EXERCISE OBJECTIVE — Filter these entries down to the lines that hold the word "dash", and show each of them.

• • •

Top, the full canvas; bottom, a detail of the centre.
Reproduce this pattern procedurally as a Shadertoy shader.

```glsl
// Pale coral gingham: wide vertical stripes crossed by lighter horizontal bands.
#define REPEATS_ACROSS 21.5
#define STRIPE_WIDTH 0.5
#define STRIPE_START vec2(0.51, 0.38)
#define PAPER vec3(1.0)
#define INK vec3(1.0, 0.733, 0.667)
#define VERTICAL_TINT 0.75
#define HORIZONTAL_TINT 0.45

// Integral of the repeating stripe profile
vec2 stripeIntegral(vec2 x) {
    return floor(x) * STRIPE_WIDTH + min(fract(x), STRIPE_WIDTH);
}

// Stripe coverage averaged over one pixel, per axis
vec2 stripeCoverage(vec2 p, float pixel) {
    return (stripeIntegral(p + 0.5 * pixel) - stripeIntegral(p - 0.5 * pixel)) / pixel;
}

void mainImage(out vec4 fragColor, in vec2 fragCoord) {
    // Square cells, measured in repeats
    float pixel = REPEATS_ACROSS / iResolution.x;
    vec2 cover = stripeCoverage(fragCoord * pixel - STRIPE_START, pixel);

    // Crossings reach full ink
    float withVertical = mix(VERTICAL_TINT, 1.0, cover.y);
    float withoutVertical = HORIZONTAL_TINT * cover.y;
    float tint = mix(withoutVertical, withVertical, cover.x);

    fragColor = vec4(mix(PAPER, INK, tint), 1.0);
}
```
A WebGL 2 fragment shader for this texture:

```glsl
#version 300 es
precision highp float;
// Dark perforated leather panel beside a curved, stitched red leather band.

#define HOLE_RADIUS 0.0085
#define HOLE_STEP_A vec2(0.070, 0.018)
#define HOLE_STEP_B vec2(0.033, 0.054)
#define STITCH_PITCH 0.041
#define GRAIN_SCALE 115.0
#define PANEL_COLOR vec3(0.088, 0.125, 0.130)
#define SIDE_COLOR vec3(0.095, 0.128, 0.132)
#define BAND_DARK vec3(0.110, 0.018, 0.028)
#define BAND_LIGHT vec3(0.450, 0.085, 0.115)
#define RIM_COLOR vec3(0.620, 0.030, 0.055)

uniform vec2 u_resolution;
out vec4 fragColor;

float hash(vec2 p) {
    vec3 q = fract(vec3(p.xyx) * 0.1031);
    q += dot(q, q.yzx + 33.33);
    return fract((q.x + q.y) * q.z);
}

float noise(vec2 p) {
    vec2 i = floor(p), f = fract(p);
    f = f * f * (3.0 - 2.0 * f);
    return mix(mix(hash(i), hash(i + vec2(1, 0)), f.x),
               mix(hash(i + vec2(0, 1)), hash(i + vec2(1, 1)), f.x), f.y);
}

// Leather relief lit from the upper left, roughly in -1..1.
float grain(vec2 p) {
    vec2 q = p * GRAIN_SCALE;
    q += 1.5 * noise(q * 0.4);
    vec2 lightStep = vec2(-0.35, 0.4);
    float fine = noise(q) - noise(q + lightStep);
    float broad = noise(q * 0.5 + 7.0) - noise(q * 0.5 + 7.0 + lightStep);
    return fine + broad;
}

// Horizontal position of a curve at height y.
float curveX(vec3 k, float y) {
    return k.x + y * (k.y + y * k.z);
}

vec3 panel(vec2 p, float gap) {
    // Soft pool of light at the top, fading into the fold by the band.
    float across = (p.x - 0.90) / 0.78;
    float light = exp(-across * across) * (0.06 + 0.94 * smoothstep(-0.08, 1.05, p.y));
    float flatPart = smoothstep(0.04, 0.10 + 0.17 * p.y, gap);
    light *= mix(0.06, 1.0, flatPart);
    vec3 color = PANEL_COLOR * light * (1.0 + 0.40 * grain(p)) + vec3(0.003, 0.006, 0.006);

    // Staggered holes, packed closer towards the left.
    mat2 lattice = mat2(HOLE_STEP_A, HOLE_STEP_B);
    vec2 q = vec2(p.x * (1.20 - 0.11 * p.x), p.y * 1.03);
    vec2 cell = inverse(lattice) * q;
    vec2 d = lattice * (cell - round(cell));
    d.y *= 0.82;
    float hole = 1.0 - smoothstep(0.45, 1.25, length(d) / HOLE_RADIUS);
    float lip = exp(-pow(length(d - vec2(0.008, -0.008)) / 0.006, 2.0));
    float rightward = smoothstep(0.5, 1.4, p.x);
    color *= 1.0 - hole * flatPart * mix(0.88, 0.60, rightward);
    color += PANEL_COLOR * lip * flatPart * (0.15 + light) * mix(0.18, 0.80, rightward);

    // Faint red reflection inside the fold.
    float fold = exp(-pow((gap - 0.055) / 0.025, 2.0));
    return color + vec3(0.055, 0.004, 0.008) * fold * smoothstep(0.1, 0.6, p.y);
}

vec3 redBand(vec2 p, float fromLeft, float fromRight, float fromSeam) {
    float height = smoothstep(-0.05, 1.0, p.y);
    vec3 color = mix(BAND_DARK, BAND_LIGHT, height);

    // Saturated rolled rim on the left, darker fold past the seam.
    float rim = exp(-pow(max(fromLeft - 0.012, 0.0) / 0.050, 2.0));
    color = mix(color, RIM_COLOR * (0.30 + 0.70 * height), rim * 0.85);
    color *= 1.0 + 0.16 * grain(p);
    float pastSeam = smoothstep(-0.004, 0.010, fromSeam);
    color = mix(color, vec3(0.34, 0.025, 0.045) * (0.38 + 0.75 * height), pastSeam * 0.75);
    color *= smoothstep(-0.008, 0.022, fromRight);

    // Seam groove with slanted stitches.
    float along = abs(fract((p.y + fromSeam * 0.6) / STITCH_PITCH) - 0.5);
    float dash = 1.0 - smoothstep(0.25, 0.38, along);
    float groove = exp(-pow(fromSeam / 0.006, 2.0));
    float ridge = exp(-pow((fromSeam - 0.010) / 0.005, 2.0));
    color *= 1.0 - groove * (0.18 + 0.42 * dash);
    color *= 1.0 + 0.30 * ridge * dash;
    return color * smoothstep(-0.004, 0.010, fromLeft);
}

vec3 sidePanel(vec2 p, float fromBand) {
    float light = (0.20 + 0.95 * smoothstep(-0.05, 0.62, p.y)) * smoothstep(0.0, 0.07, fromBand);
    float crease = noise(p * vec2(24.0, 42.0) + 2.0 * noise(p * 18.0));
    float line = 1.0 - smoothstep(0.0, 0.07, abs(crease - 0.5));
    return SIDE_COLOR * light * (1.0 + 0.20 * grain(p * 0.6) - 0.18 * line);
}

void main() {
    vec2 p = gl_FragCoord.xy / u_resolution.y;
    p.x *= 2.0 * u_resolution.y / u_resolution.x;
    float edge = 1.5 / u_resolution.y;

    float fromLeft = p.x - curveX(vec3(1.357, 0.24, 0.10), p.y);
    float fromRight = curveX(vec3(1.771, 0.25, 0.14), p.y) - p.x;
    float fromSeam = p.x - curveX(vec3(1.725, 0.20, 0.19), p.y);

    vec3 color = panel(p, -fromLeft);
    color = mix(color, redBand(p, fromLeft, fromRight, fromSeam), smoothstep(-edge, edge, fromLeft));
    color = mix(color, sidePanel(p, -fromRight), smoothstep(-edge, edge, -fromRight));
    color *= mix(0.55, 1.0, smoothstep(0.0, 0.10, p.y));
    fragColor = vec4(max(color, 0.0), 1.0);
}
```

• • •

RESULT —
    float dash = 1.0 - smoothstep(0.25, 0.38, along);
    color *= 1.0 - groove * (0.18 + 0.42 * dash);
    color *= 1.0 + 0.30 * ridge * dash;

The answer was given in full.